Additionally, valgus wedging of the forefoot has been shown to decrease strain through the plantar fascia in biomechanical testing (Kogler et al., 1999). Thus, this can be considered as a treatment option for plantar fasciitis.

There is a good prognosis linked with plantar fasciitis and various methods to management. Most individuals that are treated conservatively recover within several months (Mayo Clinic, 2022).

Static seated plantar fascia stretch

Image 1 retrieved here

Eccentric loading of calf

Image 2 retrieved here

Lateral (valgus) wedging

Image 3 retrieved here


– Mayo Foundation for Medical Education and Research. (2022a, January 20). Plantar fasciitis. Mayo Clinic. https://www.mayoclinic.org/diseases-conditions/plantar-fasciitis/diagnosis-treatment/drc-20354851

– Thong-On, S., Bovonsunthonchai, S., Vachalathiti, R., Intiravoranont, W., Suwannarat, S., & Smith, R. (2019). Effects of strengthening and stretching exercises on the temporospatial gait parameters in patients with plantar fasciitis: A randomized controlled trial. Annals of Rehabilitation Medicine, 43(6), 662–676. https://doi.org/10.5535/arm.2019.43.6.662

– Juchli L. (2021). Effectiveness of Massage Including Proximal Trigger Point Release for Plantar Fasciitis: a Case Report. International journal of therapeutic massage & bodywork, 14(2), 22–29.

– Podolsky, R., & Kalichman, L. (2015). Taping for plantar fasciitis.

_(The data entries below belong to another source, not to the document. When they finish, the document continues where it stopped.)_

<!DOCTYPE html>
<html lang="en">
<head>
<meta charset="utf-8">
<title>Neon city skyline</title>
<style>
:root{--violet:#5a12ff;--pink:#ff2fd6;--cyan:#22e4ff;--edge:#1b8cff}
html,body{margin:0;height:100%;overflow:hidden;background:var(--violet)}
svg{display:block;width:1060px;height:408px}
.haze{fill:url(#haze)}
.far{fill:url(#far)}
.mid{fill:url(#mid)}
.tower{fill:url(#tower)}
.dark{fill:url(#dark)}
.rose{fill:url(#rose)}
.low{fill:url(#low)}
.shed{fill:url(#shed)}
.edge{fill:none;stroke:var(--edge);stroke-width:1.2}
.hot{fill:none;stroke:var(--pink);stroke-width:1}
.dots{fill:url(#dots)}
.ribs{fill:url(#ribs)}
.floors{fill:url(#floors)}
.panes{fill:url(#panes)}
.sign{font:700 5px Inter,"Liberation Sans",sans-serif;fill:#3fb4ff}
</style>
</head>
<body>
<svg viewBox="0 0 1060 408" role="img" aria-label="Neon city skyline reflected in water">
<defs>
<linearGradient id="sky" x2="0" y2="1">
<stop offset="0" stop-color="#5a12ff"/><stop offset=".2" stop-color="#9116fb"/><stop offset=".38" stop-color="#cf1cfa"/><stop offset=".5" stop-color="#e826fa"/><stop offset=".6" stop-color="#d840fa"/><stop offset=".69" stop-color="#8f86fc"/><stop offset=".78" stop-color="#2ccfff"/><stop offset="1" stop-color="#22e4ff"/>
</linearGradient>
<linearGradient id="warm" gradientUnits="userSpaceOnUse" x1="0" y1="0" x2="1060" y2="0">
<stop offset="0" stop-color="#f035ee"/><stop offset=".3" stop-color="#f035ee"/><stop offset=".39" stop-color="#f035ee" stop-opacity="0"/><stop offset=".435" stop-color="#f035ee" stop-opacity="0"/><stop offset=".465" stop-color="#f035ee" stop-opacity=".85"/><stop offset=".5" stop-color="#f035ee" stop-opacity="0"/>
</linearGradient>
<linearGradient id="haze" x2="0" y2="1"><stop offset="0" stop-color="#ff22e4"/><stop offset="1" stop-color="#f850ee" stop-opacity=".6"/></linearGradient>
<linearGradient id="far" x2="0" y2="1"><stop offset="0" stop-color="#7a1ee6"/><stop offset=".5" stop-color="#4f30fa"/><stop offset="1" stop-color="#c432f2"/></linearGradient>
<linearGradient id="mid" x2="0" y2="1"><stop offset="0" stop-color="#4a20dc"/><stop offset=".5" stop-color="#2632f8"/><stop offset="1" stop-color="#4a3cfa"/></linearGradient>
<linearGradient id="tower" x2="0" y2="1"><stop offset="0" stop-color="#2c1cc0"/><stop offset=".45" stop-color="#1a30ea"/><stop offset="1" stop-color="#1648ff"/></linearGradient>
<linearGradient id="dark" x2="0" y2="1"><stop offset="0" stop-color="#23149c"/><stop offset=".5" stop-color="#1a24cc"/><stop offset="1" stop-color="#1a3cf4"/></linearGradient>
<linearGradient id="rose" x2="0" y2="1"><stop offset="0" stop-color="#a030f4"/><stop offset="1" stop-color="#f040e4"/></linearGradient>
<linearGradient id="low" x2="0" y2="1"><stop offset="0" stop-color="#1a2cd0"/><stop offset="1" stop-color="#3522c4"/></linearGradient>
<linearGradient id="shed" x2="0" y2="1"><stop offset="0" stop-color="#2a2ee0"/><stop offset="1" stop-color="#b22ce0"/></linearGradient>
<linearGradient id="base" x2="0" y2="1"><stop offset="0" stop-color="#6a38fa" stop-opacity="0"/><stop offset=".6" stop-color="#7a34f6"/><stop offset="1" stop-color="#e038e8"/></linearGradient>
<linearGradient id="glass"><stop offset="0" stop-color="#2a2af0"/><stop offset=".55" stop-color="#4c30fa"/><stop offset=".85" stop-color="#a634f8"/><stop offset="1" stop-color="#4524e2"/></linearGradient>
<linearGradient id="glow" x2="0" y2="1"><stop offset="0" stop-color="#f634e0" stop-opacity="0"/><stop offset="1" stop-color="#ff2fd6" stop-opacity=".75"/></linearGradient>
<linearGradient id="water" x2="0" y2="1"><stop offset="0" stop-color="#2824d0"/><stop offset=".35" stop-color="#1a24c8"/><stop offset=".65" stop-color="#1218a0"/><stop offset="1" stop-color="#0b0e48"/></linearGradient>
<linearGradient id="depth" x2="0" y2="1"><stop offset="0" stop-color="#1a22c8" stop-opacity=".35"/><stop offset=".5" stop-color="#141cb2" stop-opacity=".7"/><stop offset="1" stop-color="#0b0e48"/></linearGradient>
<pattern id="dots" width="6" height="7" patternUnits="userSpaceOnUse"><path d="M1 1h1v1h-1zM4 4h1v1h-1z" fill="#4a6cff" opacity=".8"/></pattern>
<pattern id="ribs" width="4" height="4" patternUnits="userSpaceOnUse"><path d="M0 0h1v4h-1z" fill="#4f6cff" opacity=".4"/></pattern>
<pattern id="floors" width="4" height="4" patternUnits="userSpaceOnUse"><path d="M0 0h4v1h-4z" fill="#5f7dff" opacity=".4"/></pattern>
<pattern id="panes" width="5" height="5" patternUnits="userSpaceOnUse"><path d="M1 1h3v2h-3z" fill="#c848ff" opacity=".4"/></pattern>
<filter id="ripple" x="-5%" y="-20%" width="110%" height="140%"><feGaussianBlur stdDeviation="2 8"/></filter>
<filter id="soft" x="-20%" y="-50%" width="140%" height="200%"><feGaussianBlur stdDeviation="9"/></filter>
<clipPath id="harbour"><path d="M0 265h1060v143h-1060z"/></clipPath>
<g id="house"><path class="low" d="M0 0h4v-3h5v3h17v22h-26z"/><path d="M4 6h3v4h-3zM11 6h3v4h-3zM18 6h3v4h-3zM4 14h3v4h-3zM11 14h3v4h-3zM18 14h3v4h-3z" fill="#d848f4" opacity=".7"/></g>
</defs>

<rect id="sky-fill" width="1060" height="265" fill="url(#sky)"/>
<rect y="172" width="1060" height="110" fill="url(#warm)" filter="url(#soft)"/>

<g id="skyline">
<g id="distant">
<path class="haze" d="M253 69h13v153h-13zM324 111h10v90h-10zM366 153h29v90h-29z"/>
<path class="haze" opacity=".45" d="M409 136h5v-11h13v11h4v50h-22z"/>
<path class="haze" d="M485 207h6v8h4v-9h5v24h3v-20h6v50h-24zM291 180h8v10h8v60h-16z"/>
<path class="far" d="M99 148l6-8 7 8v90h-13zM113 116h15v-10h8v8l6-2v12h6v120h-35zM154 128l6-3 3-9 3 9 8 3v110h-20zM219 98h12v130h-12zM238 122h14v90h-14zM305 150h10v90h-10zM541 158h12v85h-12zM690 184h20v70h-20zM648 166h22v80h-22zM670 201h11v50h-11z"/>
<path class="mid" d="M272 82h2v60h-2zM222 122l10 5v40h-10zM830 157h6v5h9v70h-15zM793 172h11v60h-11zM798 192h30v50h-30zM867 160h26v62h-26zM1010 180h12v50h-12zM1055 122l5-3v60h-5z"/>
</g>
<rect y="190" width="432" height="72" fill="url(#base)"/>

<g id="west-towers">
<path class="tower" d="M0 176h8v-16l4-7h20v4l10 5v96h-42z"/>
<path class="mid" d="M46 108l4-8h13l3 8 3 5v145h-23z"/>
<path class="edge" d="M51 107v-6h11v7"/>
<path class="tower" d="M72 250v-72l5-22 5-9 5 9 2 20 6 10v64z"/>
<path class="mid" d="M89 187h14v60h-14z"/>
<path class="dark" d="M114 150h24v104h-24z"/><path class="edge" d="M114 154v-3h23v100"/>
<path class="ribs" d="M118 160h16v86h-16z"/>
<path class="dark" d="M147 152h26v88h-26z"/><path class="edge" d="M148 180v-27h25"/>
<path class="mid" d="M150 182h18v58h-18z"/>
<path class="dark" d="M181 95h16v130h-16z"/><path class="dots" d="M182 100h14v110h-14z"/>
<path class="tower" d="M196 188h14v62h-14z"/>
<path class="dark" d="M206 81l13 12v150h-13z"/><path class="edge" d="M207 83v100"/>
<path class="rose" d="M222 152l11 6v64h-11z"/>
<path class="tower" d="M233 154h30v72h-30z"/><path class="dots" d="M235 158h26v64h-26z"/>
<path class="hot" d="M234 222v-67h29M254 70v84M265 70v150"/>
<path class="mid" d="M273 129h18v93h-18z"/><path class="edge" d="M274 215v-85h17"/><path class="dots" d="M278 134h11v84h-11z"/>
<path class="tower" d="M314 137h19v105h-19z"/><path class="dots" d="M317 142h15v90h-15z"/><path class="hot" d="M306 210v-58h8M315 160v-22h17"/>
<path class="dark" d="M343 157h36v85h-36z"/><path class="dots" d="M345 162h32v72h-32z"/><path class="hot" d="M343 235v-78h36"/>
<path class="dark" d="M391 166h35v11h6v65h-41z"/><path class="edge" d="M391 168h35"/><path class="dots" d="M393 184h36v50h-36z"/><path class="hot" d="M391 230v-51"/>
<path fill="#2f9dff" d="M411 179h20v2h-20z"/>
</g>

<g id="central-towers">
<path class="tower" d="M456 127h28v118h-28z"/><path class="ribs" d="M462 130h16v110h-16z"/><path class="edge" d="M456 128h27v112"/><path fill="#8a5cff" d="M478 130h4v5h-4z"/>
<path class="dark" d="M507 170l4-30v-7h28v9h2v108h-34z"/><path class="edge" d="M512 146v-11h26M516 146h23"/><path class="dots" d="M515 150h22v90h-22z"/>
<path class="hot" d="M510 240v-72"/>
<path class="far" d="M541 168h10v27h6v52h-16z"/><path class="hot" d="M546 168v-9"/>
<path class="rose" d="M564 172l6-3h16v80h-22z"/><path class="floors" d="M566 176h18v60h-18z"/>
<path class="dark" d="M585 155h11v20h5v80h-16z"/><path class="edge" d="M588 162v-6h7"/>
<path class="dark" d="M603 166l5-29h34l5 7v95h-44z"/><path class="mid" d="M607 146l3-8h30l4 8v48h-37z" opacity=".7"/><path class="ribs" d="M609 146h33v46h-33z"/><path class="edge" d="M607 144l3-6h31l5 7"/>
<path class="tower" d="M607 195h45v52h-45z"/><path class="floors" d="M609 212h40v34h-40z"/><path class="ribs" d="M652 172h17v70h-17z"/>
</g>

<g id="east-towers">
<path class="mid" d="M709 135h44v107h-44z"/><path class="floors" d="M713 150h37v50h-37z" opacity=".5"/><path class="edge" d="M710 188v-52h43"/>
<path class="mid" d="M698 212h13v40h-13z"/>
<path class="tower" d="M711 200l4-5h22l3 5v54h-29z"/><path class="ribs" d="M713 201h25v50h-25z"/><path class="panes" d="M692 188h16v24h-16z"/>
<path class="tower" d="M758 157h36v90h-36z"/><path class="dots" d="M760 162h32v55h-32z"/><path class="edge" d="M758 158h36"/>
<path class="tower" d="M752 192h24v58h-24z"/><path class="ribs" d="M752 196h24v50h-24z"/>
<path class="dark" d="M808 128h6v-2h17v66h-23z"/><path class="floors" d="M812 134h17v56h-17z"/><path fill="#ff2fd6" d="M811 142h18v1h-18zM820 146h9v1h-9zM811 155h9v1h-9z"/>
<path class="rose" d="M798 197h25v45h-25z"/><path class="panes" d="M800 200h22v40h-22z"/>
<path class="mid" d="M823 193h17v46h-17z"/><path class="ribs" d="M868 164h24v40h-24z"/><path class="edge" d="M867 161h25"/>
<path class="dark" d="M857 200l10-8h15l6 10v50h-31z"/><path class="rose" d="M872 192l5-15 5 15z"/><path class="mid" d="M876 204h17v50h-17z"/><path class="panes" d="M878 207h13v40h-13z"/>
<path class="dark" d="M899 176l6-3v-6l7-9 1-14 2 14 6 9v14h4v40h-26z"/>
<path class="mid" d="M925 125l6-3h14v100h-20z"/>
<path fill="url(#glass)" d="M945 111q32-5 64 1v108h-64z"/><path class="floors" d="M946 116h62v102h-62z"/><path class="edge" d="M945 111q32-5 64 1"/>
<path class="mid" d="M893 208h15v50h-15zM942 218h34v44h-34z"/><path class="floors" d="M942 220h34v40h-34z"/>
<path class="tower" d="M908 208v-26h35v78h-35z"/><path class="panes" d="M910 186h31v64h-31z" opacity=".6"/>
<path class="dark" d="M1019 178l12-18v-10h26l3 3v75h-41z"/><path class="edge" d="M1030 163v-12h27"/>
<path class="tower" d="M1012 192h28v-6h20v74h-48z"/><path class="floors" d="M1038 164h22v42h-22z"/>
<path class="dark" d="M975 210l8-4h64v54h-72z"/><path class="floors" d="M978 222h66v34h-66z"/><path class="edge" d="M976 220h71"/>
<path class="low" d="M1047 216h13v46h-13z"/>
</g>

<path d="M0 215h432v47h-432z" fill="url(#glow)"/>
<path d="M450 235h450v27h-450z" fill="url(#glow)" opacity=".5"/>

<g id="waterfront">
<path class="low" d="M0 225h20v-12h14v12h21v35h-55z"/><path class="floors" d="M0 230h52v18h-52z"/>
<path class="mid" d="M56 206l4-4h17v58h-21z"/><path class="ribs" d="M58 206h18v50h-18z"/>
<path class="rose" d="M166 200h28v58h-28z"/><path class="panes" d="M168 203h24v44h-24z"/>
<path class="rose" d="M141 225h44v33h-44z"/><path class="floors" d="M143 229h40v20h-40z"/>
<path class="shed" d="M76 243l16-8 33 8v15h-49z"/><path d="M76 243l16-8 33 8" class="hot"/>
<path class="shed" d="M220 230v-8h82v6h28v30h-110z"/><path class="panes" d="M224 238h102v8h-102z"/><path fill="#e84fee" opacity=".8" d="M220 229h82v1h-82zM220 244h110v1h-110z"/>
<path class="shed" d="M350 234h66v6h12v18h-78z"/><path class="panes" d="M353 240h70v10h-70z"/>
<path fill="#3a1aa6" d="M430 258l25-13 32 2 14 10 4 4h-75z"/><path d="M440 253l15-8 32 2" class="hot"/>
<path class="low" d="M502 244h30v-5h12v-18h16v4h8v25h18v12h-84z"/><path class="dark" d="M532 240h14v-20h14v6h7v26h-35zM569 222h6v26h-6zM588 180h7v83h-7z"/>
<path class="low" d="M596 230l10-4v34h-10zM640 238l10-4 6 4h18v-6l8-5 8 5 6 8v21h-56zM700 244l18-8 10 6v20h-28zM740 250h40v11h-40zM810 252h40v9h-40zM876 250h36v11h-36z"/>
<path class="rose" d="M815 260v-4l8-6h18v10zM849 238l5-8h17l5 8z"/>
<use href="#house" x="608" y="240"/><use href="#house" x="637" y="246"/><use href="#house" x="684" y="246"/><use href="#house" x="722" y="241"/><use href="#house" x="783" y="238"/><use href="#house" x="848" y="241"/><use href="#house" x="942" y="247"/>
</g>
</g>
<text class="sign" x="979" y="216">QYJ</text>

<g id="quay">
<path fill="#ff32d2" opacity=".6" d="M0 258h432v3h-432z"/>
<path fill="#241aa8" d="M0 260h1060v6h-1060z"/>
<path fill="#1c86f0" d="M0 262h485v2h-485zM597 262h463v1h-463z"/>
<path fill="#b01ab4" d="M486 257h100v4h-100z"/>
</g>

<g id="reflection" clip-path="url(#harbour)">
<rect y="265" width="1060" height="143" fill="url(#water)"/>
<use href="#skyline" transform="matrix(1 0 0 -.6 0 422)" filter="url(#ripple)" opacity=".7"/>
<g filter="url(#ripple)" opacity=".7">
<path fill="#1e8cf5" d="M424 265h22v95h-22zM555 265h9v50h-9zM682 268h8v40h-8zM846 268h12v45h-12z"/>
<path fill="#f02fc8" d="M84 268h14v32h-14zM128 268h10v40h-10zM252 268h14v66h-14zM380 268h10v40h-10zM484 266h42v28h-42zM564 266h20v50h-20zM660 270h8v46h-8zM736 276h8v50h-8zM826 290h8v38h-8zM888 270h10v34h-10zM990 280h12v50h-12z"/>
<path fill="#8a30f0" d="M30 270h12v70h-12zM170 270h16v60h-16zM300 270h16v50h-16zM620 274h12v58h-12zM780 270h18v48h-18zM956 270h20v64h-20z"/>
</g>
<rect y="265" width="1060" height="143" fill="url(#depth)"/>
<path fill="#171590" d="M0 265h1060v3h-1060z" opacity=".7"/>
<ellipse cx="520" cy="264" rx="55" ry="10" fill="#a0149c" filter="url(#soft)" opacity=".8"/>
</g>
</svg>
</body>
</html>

Journal of Back and Musculoskeletal Rehabilitation, 28(1), 1–6. https://doi.org/10.3233/bmr-140485

– Landorf, K. B., Keenan, A.-M., & Herbert, R. D. (2006). Effectiveness of foot orthoses to treat plantar fasciitis. Archives of Internal Medicine, 166(12), 1305. https://doi.org/10.1001/archinte.166.12.1305

– Kogler, G. F., Veer, F. B., Solomonidis, S. E., & Paul, J. P. (1999). The influence of medial and lateral placement of orthotic wedges on loading of the plantar aponeurosis. an in vitro study*. The Journal of Bone & Joint Surgery, 81(10), 1403–13. https://doi.org/10.2106/00004623-199910000-00005

– Rupareliya, D., Shukla, Y., Bhise, A., & Prabhakar, M. (2015). To study the effect of eccentric loading exercises of calf muscles in plantar fasciitis. an interventional study. Physiotherapy, 101. https://doi.org/10.1016/j.physio.2015.03.1223

– Digiovanni, B. F., Nawoczenski, D. A., Malay, D. P., Graci, P. A., Williams, T. T., Wilding, G. E., & Baumhauer, J. F. (2006). Plantar fascia-specific stretching exercise improves outcomes in patients with chronic plantar fasciitis. A prospective clinical trial with two-year follow-up. The Journal of bone and joint surgery. American volume, 88(8), 1775–1781. https://doi.org/10.2106/JBJS.E.01281


Blog written by Tess Koparan